The minimum rate of pay per hour that an employer can pay by law in the UK is known as the national minimum wage. It varies by age and whether the person is an apprentice. Those aged 23 and over receive the highest minimum wage, which is known as the national living wage. In this article, we’ll discuss the national minimum wage in detail.
- How Much Is the National Minimum Wage?
- Living Wage
- Who Is Entitled to the Minimum Wage
- National Minimum Wage Calculations
- National Minimum Wage and Accommodation
- What Payments Do And Do Not Count
- What If the Employer Pays Less than the Minimum Wage
- National Minimum Wage and Benefits
- Making It Count
How Much Is the National Minimum Wage?
The table below outlines the national minimum wage based on age for 2023/2024.
|National Minimum Wage
|16 – 17
|18 – 20
|21 – 22
|23 and over
Minimum Wage and Apprenticeship
Apprenticeship schemes can take 1 to 5 years to complete. In the first year of the apprenticeship scheme, all apprentices are paid £5.28 minimum wage. In the subsequent years, apprentices receive the appropriate minimum wage for their age. For example, in the second year of an apprenticeship scheme, a 22-year-old will receive £10.18 minimum wage per hour.
The Living Wage Foundation sets the living wage rate. The Living Wage Foundation is a collection of people, organisations, and businesses striving to ensure everyone in the UK can receive a salary that can meet the cost of living. Due to the discrepancies in living costs between London and the rest of the country, the living wage for London is £11.95 an hour, while in other areas, it is £10.90 an hour.
Would you like to work in the UK? If you are not a British National, you will need a work visa. Read all about the available work permits in the UK here.
Who Is Entitled to the Minimum Wage
All employees are entitled to the national minimum wage. This includes:
- Full-time workers
- Part-time workers
- Casual workers
- Temporary workers
Those who are company directors or self-employed do not qualify for minimum wage. Additionally, they must be at school-leaving age to obtain the national minimum wage. The school leaving age in the UK is the final Friday of June when a person is 16 years old.
National Minimum Wage Calculations
Before calculating the national minimum wage, the incurred expenses should be taken into account. Expenses include:
- Payments made by the employee for the employer’s benefit (for example, the cost of travel between different sites)
- Equipment required for the job but not paid for by the employer (for example, equipment, tools, uniform, etc.)
Only after these considerations can the real national minimum wage be calculated.

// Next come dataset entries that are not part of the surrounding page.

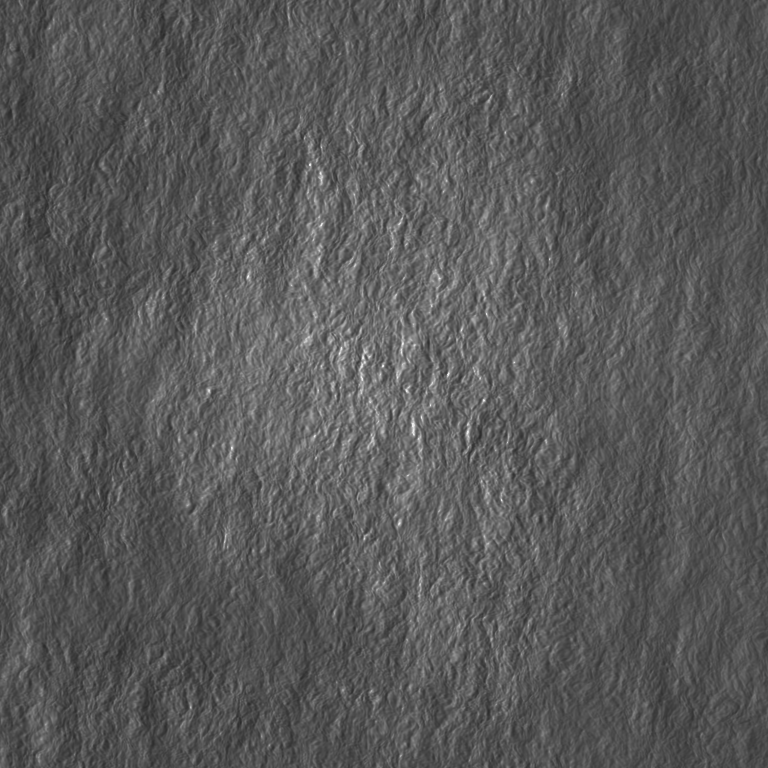
Write a WebGL 2 fragment shader that draws this texture.

```glsl
#version 300 es
precision highp float;
// Rough grey ground under low light from the left: a fractal height field of
// short, upright, creased knobs is shaded by its slope along the light.
// A broad central glow, soft patches and small glints finish the tone.

uniform vec2 u_resolution;
out vec4 fragColor;

// Integer hash giving two values from -1 to 1.
vec2 hash2(ivec2 cell, uint seed) {
    uvec2 v = uvec2(cell + 32768) * 1664525u + 1013904223u + seed * 747796405u;
    v.x += v.y * 1664525u;
    v.y += v.x * 1664525u;
    v ^= v >> 16u;
    v.x += v.y * 1664525u;
    v.y += v.x * 1664525u;
    v ^= v >> 16u;
    return vec2(v & 65535u) / 32767.5 - 1.0;
}

float gradientNoise(vec2 p, uint seed) {
    ivec2 cell = ivec2(floor(p));
    vec2 f = fract(p);
    vec2 u = f * f * f * (f * (f * 6.0 - 15.0) + 10.0);
    float a = dot(hash2(cell, seed), f);
    float b = dot(hash2(cell + ivec2(1, 0), seed), f - vec2(1, 0));
    float c = dot(hash2(cell + ivec2(0, 1), seed), f - vec2(0, 1));
    float d = dot(hash2(cell + ivec2(1, 1), seed), f - vec2(1, 1));
    return mix(mix(a, b, u.x), mix(c, d, u.x), u.y);
}

// Coarse octaves are stretched upright, fine ones round; the middle ones are
// folded into knobs parted by narrow creases.
float groundHeight(vec2 p, float pixel) {
    float height = 0.0;
    float frequency = 25.0;
    for (int i = 0; i < 5; i++) {
        float stretch = mix(0.5, 0.95, float(i) / 4.0);
        float visible = 1.0 - smoothstep(0.55, 1.0, frequency * pixel);
        float turn = 0.12 + 0.1 * float(i % 2);
        vec2 q = vec2(p.x - turn * p.y, p.y * stretch + turn * p.x) * frequency;
        float n = gradientNoise(q, uint(i));
        if (i == 1 || i == 2) n = 1.1 * sqrt(n * n + 0.002);
        height += visible * n * (i == 0 ? 0.75 : 1.0) / frequency;
        frequency *= 1.8;
    }
    return height;
}

void main() {
    float pixel = 1.0 / min(u_resolution.x, u_resolution.y);
    vec2 uv = gl_FragCoord.xy * pixel;

    // Bend the grain so that the knobs do not line up.
    vec2 coarseBend = vec2(gradientNoise(uv * 9.0, 11u), gradientNoise(uv * 9.0, 12u));
    vec2 fineBend = vec2(gradientNoise(uv * 45.0, 13u), gradientNoise(uv * 45.0, 14u));
    vec2 p = uv + 0.012 * coarseBend + 0.005 * fineBend;

    // Broad light and patchy tone.
    vec2 fromCentre = (uv - vec2(0.52, 0.56)) / vec2(0.25, 0.36);
    float glow = exp(-dot(fromCentre, fromCentre));
    float patches = gradientNoise(uv * vec2(5.0, 3.0), 21u)
                  + 0.6 * gradientNoise(uv * vec2(14.0, 8.0), 22u);

    // Slope along the light, steeper in the glow and gentler to the right.
    vec2 lightStep = 0.001 * normalize(vec2(1.0, -0.22));
    float ahead = groundHeight(p + lightStep, pixel);
    float behind = groundHeight(p - lightStep, pixel);
    float slope = (ahead - behind) / 0.002;
    float relief = mix(0.9, 1.2, glow) - 0.25 * smoothstep(0.6, 1.0, uv.x);
    slope *= relief * (1.0 + 0.5 * gradientNoise(uv * 7.0, 23u));

    // Shade lit and turned-away faces, darken hollows.
    float hollow = 2.0 * (ahead + behind) - 0.04;
    float tone = 0.312 * exp(0.36 * glow + 0.2 * patches + 0.165 * slope + hollow);

    // Small glints sit on the steepest lit grains.
    float grain = smoothstep(-0.1, 0.35, gradientNoise(uv * 200.0, 31u));
    float glint = max(slope - 1.7, 0.0);
    tone += 0.07 * glint * glint * grain * (0.5 + glow);
    tone = max(tone, 0.17 + 0.3 * (tone - 0.17));

    fragColor = vec4(vec3(min(tone, 0.92)), 1.0);
}
```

The national minimum wage is based on gross pay (i.e., it does not include National insurance and tax contributions).
National Minimum Wage and Accommodation

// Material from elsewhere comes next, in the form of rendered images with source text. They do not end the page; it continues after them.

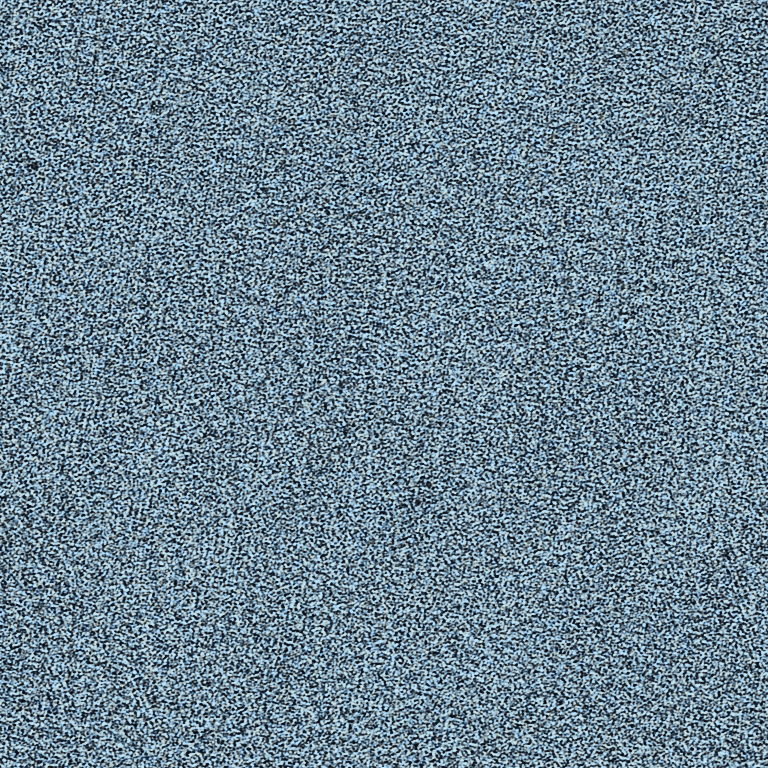
A three.js fragment shader for this texture:

```glsl
varying vec2 vUv;

float hash(vec2 p) {
  return fract(sin(dot(p, vec2(127.1, 311.7))) * 43758.5453);
}

float valueNoise(vec2 p) {
  vec2 cell = floor(p);
  vec2 f = fract(p);
  f = f * f * (3.0 - 2.0 * f);
  float low = mix(hash(cell), hash(cell + vec2(1.0, 0.0)), f.x);
  float high = mix(hash(cell + vec2(0.0, 1.0)), hash(cell + vec2(1.0, 1.0)), f.x);
  return mix(low, high, f.y) - 0.5;
}

// Slope of a randomly turned plane through one lattice corner
float cornerSlope(vec2 cell, vec2 offset) {
  float angle = 6.2832 * hash(cell);
  return dot(vec2(cos(angle), sin(angle)), offset);
}

float gradientNoise(vec2 p) {
  vec2 cell = floor(p);
  vec2 f = fract(p);
  vec2 right = vec2(1.0, 0.0);
  vec2 up = vec2(0.0, 1.0);
  vec2 blend = f * f * (3.0 - 2.0 * f);
  float low = mix(cornerSlope(cell, f), cornerSlope(cell + right, f - right), blend.x);
  float high = mix(cornerSlope(cell + up, f - up), cornerSlope(cell + 1.0, f - 1.0), blend.x);
  return mix(low, high, blend.y);
}

vec2 rotate(vec2 p, float angle) {
  float c = cos(angle);
  float s = sin(angle);
  return vec2(c * p.x - s * p.y, s * p.x + c * p.y);
}

// Even-sized grain, slightly wider than tall, with short level streaks
float grainHeight(vec2 p) {
  float grain = gradientNoise(rotate(p, 0.21) * vec2(245.0, 300.0) + 11.0);
  grain += gradientNoise(rotate(p, -0.37) * vec2(275.0, 335.0) + 61.0);
  float fine = valueNoise(rotate(p, -0.5) * vec2(470.0, 530.0) + 47.0);
  float streak = valueNoise(rotate(p, -0.06) * vec2(140.0, 340.0) + 83.0);
  return 3.0 * grain + 1.3 * fine + 1.4 * streak;
}

// Rare small round pits, at most one per cell
float pitMask(vec2 p) {
  vec2 cell = floor(p * 8.0);
  vec2 center = 0.2 + 0.6 * vec2(hash(cell + 3.1), hash(cell + 7.7));
  float radius = mix(0.002, 0.004, hash(cell + 5.3));
  float dist = length(fract(p * 8.0) - center) / 8.0;
  return step(0.85, hash(cell + 9.2)) * (1.0 - smoothstep(radius * 0.6, radius * 1.4, dist));
}

void main() {
  vec3 shadow = vec3(0.02, 0.035, 0.07);
  vec3 slate = vec3(0.42, 0.52, 0.59);
  vec3 paleBlue = vec3(0.77, 0.91, 0.97);

  // Spread the grain over the tones, with very faint broad patches
  float height = grainHeight(vUv) + 0.12 * valueNoise(vUv * 9.0);
  float tone = 1.0 / (1.0 + exp(-1.65 * height - 0.15));
  tone *= 1.0 - 0.8 * pitMask(vUv);

  vec3 color = mix(shadow, slate, min(tone * 2.0, 1.0));
  color = mix(color, paleBlue, max(tone * 2.0 - 1.0, 0.0));

  // Shift single grains between blue and grey
  float tint = valueNoise(rotate(vUv, 0.8) * 300.0 + 29.0);
  color += vec3(-0.12, -0.01, 0.12) * tint * smoothstep(0.0, 0.4, tone);

  gl_FragColor = vec4(clamp(color, 0.0, 1.0), 1.0);
}
```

If the employer provides accommodation, they can consider these costs before calculating the national minimum wage. Other benefits, such as meals or childcare vouchers, do not count.
What Payments Do And Do Not Count
Some people are paid an enhanced rate (or “premium“) than the standard rate for some work. Some examples of why people get premium rates are:
- Doing weekend, overtime, or night shifts
- Working bank holidays
- Working more than a certain number of hours (for example, working more than 40 hours a week)
The “premium” does not count towards the national minimum wage. Additionally, the employer is not able to include gratuities or tips. Bonuses and incentive payments can be included in the National Minimum Wage.
What If the Employer Pays Less than the Minimum Wage
The first port of call should be to check pay slips and records to confirm. Talk to the employer to make them aware of the situation. If a resolution cannot be reached, for further advice, contact:
- The Advisory, Conciliation and Arbitration Service (ACAS) on 0300 123 1100, or
- Labour Relations Agency on 0289 032 1442
A complaint can also be made to His Majesty’s Revenue & Customs (HMRC).
National Minimum Wage and Benefits
It may even be possible to obtain help paying the cost of renting a home. These benefits top up a person’s income to enable them to pay bills and other essentials. Use these benefit calculators to see what you may be entitled to.
Making It Count
The minimum wage has been rising regularly in recent times. However, due to the high cost of living, it is difficult for many on minimum wage to meet living expenses. Those on minimum wage should seek benefits such as Universal Credit to increase their income.